YOUR INSTRUCTIONS
Among the entries below, count the lines where the string "furrows" occurs, and give only the number.

MATERIAL PROVIDED: Begin

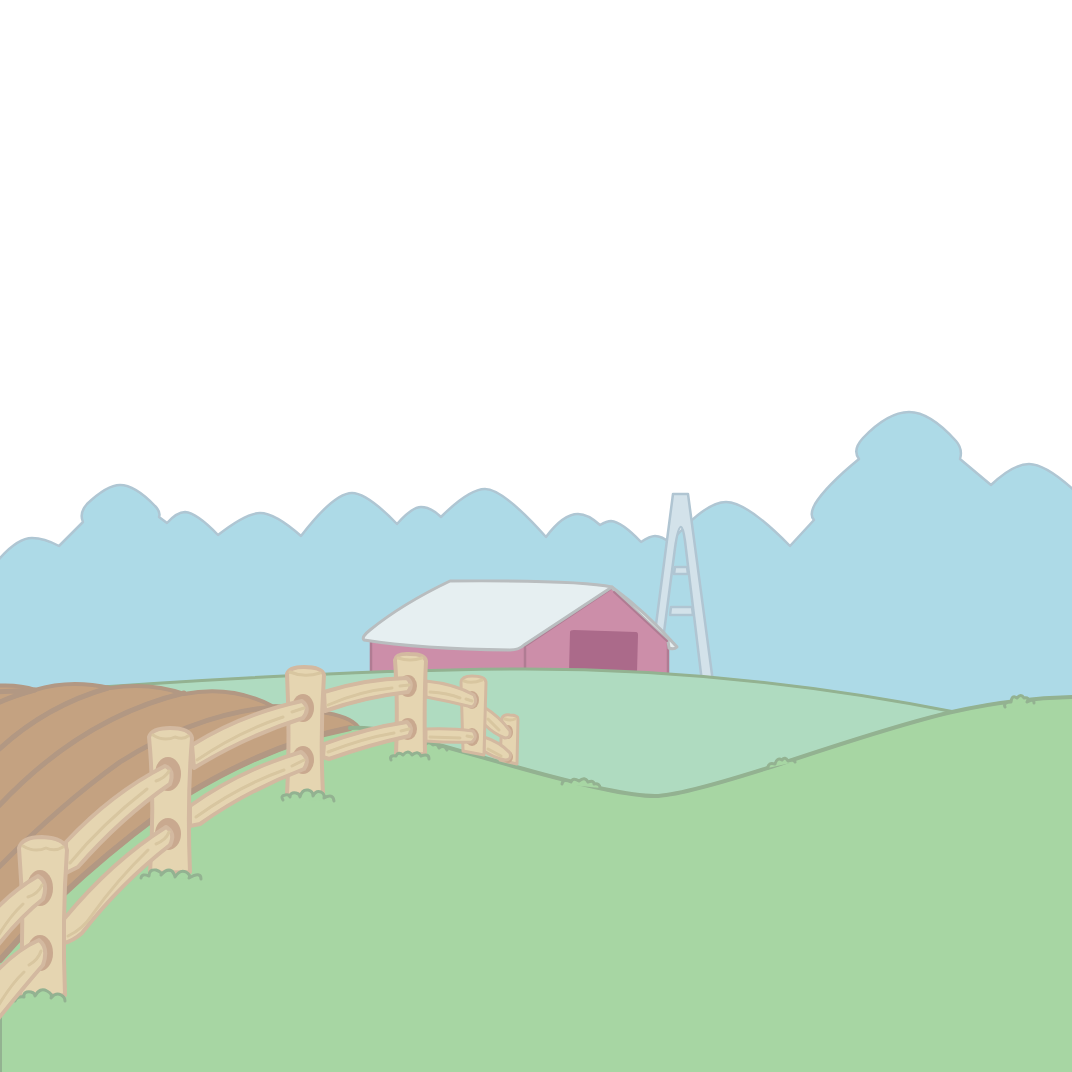
<!DOCTYPE html>
<html lang="en">
<head>
<meta charset="utf-8">
<title>Farm landscape</title>
<style>
:root {
  --sky: #ffffff;
  --trees: #addae7;
  --trees-line: #afc6d3;
  --tower: #d3e2ea;
  --tower-line: #b0c5d2;
  --roof: #e6eff1;
  --roof-line: #b9bdbf;
  --barn: #cc8ea9;
  --barn-line: #b07c93;
  --door: #ab6a8a;
  --far-hill: #afdbc0;
  --near-hill: #a7d6a3;
  --grass-line: #93b291;
  --soil: #c4a281;
  --soil-line: #b29883;
  --wood: #e5d5b1;
  --wood-line: #d3b9a0;
  --grain: #d8c6a0;
  --hole: #c9a98f;
}
html, body { margin: 0; background: var(--sky); }
body { width: 1072px; height: 1072px; overflow: hidden; }
svg { display: block; width: 1072px; height: 1072px; }
path, rect, polygon { stroke-linejoin: round; stroke-linecap: round; }
.trees { fill: var(--trees); stroke: var(--trees-line); stroke-width: 2.5; }
.tower { fill: var(--tower); stroke: var(--tower-line); stroke-width: 2.5; }
.roof { fill: var(--roof); stroke: var(--roof-line); stroke-width: 3; }
.wall { fill: var(--barn); stroke: var(--barn-line); stroke-width: 2.5; }
.door { fill: var(--door); }
.far-hill { fill: var(--far-hill); stroke: var(--grass-line); stroke-width: 3; }
.near-hill { fill: var(--near-hill); }
.hill-edge { fill: none; stroke: var(--grass-line); stroke-width: 4; }
.soil { fill: var(--soil); stroke: var(--soil-line); stroke-width: 4; }
.furrows { fill: none; stroke: var(--soil-line); stroke-width: 5; }
.soil-edge { fill: none; stroke: var(--soil-line); stroke-width: 6; }
.tuft { fill: var(--near-hill); stroke: var(--grass-line); stroke-width: 3; }
.post, .rail { fill: var(--wood); stroke: var(--wood-line); stroke-width: 4; }
.small { stroke-width: 3; }
.hole { fill: var(--hole); }
.grain { fill: none; stroke: var(--grain); stroke-width: 3; stroke-linecap: round; }
</style>
</head>
<body>
<svg viewBox="0 0 1072 1072" role="img" aria-label="Farm with a red barn, a ploughed field and a wooden fence">
  <defs>
    <path id="tuft" d="M0 10Q-2 5 4 5Q7 5 9 7Q9 1 15 1Q20 1 21 5Q24 0 29 1Q34 2 33 7Q40 4 42 11"/>
    <path id="tuft-wide" d="M1 12Q-2 8 3 7Q7 6 8 9Q8 4 14 5Q18 6 18 9Q20 1 26 2Q31 3 31 8Q34 2 39 4Q43 6 42 10Q51 5 52 13"/>
  </defs>

  <g id="tree-line">
    <path class="trees" d="M-5 564Q16 538 32 538Q44 538 59 546L83 522Q79 513 87 504Q107 485 120 485Q135 485 155 506Q161 512 159 517L167 523Q177 512 185 512Q197 513 218 535Q246 513 260 513Q275 513 301 536Q334 493 352 493Q367 493 397 524Q412 507 421 507Q431 507 441 517Q469 489 485 489Q503 489 546 537Q563 514 578 514Q588 514 600 525Q607 521 611 521Q622 522 641 542Q650 536 655 536Q662 536 670 543Q705 502 726 502Q747 502 790 546L814 520Q809 515 815 504Q826 486 859 459Q852 450 863 438Q888 412 909 412Q930 412 956 441Q963 449 960 459L991 485Q1013 464 1029 464Q1046 464 1077 493V730H-5Z"/>
  </g>

  <g id="windmill-tower">
    <path class="tower" fill-rule="evenodd" d="M673 494H688L713 682H702L685 541Q683 527 681 527Q678 527 675 548L663 640H654Z"/>
    <path class="tower" d="M675 567H687L688 574H674ZM671 607H692L693 615H670Z"/>
  </g>

  <g id="barn">
    <path class="wall" d="M371 640L525 646L612 588L668 640V680H371Z"/>
    <path class="wall" d="M525 648V672"/>
    <path class="door" d="M570 632Q570 630 574 630L636 632Q638 632 638 635L637 672H569Z"/>
    <path class="roof" d="M450 581Q580 580 612 587L524 645Q519 650 510 650Q420 649 364 640Q361 637 370 630Q402 604 450 581Z"/>
    <path class="roof" d="M612 587Q646 612 677 647Q674 650 669 648L668 641L613 589Z"/>
    <path d="M614 592L667 641" fill="none" stroke="var(--barn-line)" stroke-width="2"/>
  </g>

  <path id="far-meadow" class="far-hill" d="M60 690Q330 670 525 669Q740 669 960 713V820H60Z"/>

  <g id="ploughed-field">
    <path class="soil" d="M-6 686Q18 684 35 690Q70 679 110 688Q150 682 184 694Q232 685 272 706Q300 707 320 712Q350 716 358 727L200 860L-6 980Z"/>
    <path class="furrows" d="M-4 752Q45 706 108 688M-4 809Q80 718 184 693M-4 870Q60 805 120 762Q200 712 276 707M-4 692L35 690M35 690Q12 696 -4 704"/>
  </g>

  <g id="pasture">
    <path class="near-hill" d="M0 962Q75 875 186 797Q280 742 365 727Q400 731 432 743L520 768Q620 796 655 796Q681 796 780 764Q900 724 952 712Q1012 698 1072 697V1072H0Z"/>
    <path class="soil-edge" d="M0 960Q75 873 186 795Q270 744 350 728"/>
    <path class="hill-edge" d="M350 728Q380 726 432 743L520 768Q620 796 655 796Q681 796 780 764Q900 724 952 712Q1012 698 1076 697M0 1018V1072"/>
    <path class="tuft" d="M562 784Q563 778 571 782Q573 777 579 781Q585 776 588 782Q594 780 594 784Q600 783 600 788"/>
    <path class="tuft" d="M768 768Q768 762 775 764Q777 757 782 760Q785 756 788 761Q794 759 795 762"/>
    <path class="tuft" d="M1005 707Q1003 702 1011 702Q1012 694 1017 698Q1021 693 1024 698Q1030 697 1027 702Q1034 698 1034 703"/>
    <path class="tuft" d="M426 744Q429 741 433 745Q437 743 439 748Q444 744 447 750"/>
  </g>

  <g id="fence">
    <g id="post-far">
      <path class="post small" d="M502 718Q504 714 510 715Q518 715 518 719L517 764L500 760Z"/>
      <path class="grain" d="M505 719Q511 721 515 719"/>
      <ellipse class="hole" cx="508" cy="732" rx="5" ry="7"/>
      <ellipse class="hole" cx="508" cy="757" rx="5" ry="6"/>
    </g>
    <path class="rail small" d="M484 707Q500 717 510 731Q511 738 505 738Q494 734 484 724Z"/>
    <path class="rail small" d="M484 737Q500 742 510 753Q512 760 505 760Q492 757 484 751Z"/>
    <path class="grain" d="M488 719L499 730M488 749L501 756"/>

    <g id="post-fifth">
      <path class="post small" d="M461 682Q462 676 472 676Q485 676 486 682L484 755L463 751Z"/>
      <path class="grain" d="M464 681Q472 684 482 680"/>
      <ellipse class="hole" cx="472" cy="700" rx="7" ry="9"/>
      <ellipse class="hole" cx="472" cy="737" rx="7" ry="9"/>
    </g>
    <path class="rail small" d="M426 681Q455 684 474 695Q478 703 472 707Q448 701 426 697Z"/>
    <path class="rail small" d="M426 729Q452 728 473 731Q478 737 472 742Q450 743 426 741Z"/>
    <path class="grain" d="M430 692Q448 693 460 698M430 737L460 738M466 699L472 701M467 736L472 737"/>

    <g id="post-fourth">
      <path class="post" d="M395 660Q396 653 410 654Q425 654 426 661Q424 700 425 754L396 755Q398 700 395 660Z"/>
      <path class="grain" d="M398 658Q410 662 422 658"/>
      <ellipse class="hole" cx="408" cy="686" rx="9" ry="11"/>
      <ellipse class="hole" cx="408" cy="729" rx="9" ry="11"/>
      <path class="tuft" d="M391 760Q389 755 396 756Q398 751 403 755Q408 749 412 755Q418 750 421 756Q429 753 429 759"/>
    </g>
    <path class="rail" d="M324 692Q365 679 407 678Q414 684 408 692Q364 697 325 711Z"/>
    <path class="rail" d="M324 744Q366 728 407 722Q414 728 409 736Q368 745 329 759L323 757Z"/>
    <path class="grain" d="M328 705Q360 691 392 688M400 686L409 685M328 752Q364 738 394 733M401 731L409 729"/>

    <g id="post-third">
      <path class="post" d="M287 674Q289 667 304 667Q322 667 324 675Q320 735 323 794L287 795Q290 735 287 674Z"/>
      <path class="grain" d="M290 672Q304 678 320 673"/>
      <ellipse class="hole" cx="303" cy="708" rx="11" ry="14"/>
      <ellipse class="hole" cx="303" cy="760" rx="11" ry="14"/>
      <use href="#tuft-wide" class="tuft" x="282" y="788"/>
    </g>
    <path class="rail" d="M192 745Q242 714 302 701Q311 708 303 718Q246 736 194 768Z"/>
    <path class="rail" d="M190 806Q240 770 301 752Q311 759 304 769Q246 791 200 824L190 826Z"/>
    <path class="grain" d="M197 760Q238 732 283 717M292 712L304 708M196 817Q239 786 284 770M292 766L304 760"/>

    <g id="post-second">
      <path class="post" d="M149 737Q152 728 170 728Q190 728 192 738Q187 800 190 872L150 873Q155 800 149 737Z"/>
      <path class="grain" d="M153 735Q164 742 175 737Q183 740 188 736"/>
      <ellipse class="hole" cx="168" cy="774" rx="13" ry="17"/>
      <ellipse class="hole" cx="168" cy="834" rx="13" ry="16"/>
      <path class="tuft" d="M141 878Q142 873 149 876Q149 869 156 870Q162 872 161 875Q167 868 172 871Q175 875 175 877Q180 869 186 872Q191 875 189 878Q201 871 201 879"/>
    </g>
    <path class="rail" d="M66 842Q112 793 165 766Q175 770 170 784Q121 818 78 867L66 873Z"/>
    <path class="rail" d="M64 919Q112 861 166 827Q176 833 170 845Q121 883 82 933Q73 941 64 943Z"/>
    <path class="grain" d="M70 863Q102 824 147 789M156 781Q165 778 169 771M68 936Q83 929 92 915Q117 880 148 850M156 844Q166 840 169 832"/>

    <g id="post-first">
      <path class="post" d="M19 848Q22 837 42 837Q65 838 67 850Q62 920 65 995L20 996Q25 920 19 848Z"/>
      <path class="grain" d="M23 846Q35 853 46 848Q55 852 63 847"/>
      <ellipse class="hole" cx="40" cy="888" rx="13" ry="18"/>
      <ellipse class="hole" cx="40" cy="953" rx="13" ry="18"/>
      <path class="tuft" d="M15 1001Q17 996 24 997Q23 991 31 992Q35 993 35 996Q40 987 47 991Q53 994 51 998Q56 992 61 995Q65 997 65 1001"/>
    </g>
    <path class="rail" d="M-6 911Q15 889 38 876Q49 882 43 899Q20 917 -6 950Z"/>
    <path class="rail" d="M-6 974Q16 950 39 940Q49 948 43 965Q23 988 -6 1024Z"/>
    <path class="grain" d="M-3 938Q9 917 23 904M28 897Q38 894 42 885M-3 1008Q11 984 24 972M29 965Q38 960 41 951"/>
  </g>
</svg>
</body>
</html>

MATERIAL PROVIDED: End

ANSWER TO THE EXERCISE
2